__Work task__
Check every line of the entries below for "hair", and copy the lines that have it.

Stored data
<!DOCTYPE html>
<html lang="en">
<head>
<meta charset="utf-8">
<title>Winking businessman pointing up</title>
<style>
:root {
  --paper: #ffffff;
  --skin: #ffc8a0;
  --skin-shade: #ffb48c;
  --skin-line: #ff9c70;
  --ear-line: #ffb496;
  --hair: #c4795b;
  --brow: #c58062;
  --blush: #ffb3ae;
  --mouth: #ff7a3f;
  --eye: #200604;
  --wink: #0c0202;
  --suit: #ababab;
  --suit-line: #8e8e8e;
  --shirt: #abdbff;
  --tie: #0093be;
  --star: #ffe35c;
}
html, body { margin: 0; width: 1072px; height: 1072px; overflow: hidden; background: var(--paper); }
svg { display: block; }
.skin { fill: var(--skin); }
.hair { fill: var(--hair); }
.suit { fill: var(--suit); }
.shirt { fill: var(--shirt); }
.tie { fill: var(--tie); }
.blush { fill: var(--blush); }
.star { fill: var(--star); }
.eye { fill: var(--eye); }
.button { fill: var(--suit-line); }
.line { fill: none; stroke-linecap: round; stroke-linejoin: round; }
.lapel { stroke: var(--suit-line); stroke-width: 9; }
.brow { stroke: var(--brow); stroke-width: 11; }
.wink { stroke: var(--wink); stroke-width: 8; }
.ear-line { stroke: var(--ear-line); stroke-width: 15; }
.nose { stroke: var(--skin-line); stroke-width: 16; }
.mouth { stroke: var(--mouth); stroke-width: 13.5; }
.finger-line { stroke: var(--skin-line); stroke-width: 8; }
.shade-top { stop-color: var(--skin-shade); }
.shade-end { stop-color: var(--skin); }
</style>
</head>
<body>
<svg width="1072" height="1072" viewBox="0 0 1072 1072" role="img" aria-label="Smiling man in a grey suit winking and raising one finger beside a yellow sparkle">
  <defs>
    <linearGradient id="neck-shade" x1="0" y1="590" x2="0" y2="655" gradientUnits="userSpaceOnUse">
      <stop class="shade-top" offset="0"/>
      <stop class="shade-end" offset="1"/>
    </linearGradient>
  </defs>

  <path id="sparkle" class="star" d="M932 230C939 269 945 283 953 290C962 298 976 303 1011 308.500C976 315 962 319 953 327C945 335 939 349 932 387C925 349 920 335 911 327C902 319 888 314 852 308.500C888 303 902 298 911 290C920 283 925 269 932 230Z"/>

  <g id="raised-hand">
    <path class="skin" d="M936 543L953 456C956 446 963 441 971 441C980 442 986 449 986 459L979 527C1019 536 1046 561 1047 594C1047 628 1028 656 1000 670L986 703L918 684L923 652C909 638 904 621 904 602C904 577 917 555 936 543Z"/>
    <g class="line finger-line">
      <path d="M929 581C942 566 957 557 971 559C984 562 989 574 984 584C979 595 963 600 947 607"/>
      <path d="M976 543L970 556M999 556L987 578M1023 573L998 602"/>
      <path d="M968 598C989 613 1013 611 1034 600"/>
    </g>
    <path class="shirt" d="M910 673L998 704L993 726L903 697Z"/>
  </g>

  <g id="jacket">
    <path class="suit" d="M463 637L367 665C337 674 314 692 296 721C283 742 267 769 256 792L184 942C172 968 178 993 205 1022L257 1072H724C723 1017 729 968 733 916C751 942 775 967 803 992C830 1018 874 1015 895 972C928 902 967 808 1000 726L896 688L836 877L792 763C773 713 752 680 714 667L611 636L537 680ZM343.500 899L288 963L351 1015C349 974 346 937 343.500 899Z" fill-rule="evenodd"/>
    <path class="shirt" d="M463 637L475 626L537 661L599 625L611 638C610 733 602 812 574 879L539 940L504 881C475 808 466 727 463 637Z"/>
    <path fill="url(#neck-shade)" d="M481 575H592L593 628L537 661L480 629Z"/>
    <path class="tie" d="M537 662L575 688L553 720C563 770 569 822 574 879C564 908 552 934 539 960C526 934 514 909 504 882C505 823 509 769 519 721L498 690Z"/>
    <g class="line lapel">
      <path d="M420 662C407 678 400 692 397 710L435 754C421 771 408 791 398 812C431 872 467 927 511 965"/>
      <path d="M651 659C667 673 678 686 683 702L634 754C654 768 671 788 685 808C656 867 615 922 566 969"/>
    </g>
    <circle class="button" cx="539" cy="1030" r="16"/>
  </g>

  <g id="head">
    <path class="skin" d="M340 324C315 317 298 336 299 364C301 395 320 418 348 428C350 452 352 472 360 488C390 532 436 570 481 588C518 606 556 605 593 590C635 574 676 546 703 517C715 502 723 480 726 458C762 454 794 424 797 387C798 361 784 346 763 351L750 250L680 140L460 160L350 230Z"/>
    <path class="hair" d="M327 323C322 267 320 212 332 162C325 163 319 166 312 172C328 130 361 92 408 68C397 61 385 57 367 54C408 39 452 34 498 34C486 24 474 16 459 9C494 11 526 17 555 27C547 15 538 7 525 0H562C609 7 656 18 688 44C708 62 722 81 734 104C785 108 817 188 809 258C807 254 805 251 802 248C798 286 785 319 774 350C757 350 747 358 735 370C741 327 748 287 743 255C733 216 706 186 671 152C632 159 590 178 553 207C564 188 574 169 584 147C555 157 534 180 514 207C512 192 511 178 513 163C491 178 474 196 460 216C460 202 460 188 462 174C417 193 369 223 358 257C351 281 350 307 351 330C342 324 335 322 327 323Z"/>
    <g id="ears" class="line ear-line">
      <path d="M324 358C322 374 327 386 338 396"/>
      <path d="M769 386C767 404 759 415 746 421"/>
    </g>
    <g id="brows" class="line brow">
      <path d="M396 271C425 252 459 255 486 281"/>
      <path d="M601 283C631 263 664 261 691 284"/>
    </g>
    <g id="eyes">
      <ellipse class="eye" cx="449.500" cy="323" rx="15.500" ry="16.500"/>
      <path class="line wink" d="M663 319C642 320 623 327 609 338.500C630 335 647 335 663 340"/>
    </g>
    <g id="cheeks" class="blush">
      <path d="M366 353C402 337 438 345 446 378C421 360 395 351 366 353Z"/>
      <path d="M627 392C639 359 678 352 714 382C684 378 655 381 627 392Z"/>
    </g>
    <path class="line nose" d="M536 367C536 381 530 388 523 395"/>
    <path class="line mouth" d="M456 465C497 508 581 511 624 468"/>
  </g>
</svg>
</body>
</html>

__Response box__
  --hair: #c4795b;
.hair { fill: var(--hair); }
    <path class="hair" d="M327 323C322 267 320 212 332 162C325 163 319 166 312 172C328 130 361 92 408 68C397 61 385 57 367 54C408 39 452 34 498 34C486 24 474 16 459 9C494 11 526 17 555 27C547 15 538 7 525 0H562C609 7 656 18 688 44C708 62 722 81 734 104C785 108 817 188 809 258C807 254 805 251 802 248C798 286 785 319 774 350C757 350 747 358 735 370C741 327 748 287 743 255C733 216 706 186 671 152C632 159 590 178 553 207C564 188 574 169 584 147C555 157 534 180 514 207C512 192 511 178 513 163C491 178 474 196 460 216C460 202 460 188 462 174C417 193 369 223 358 257C351 281 350 307 351 330C342 324 335 322 327 323Z"/>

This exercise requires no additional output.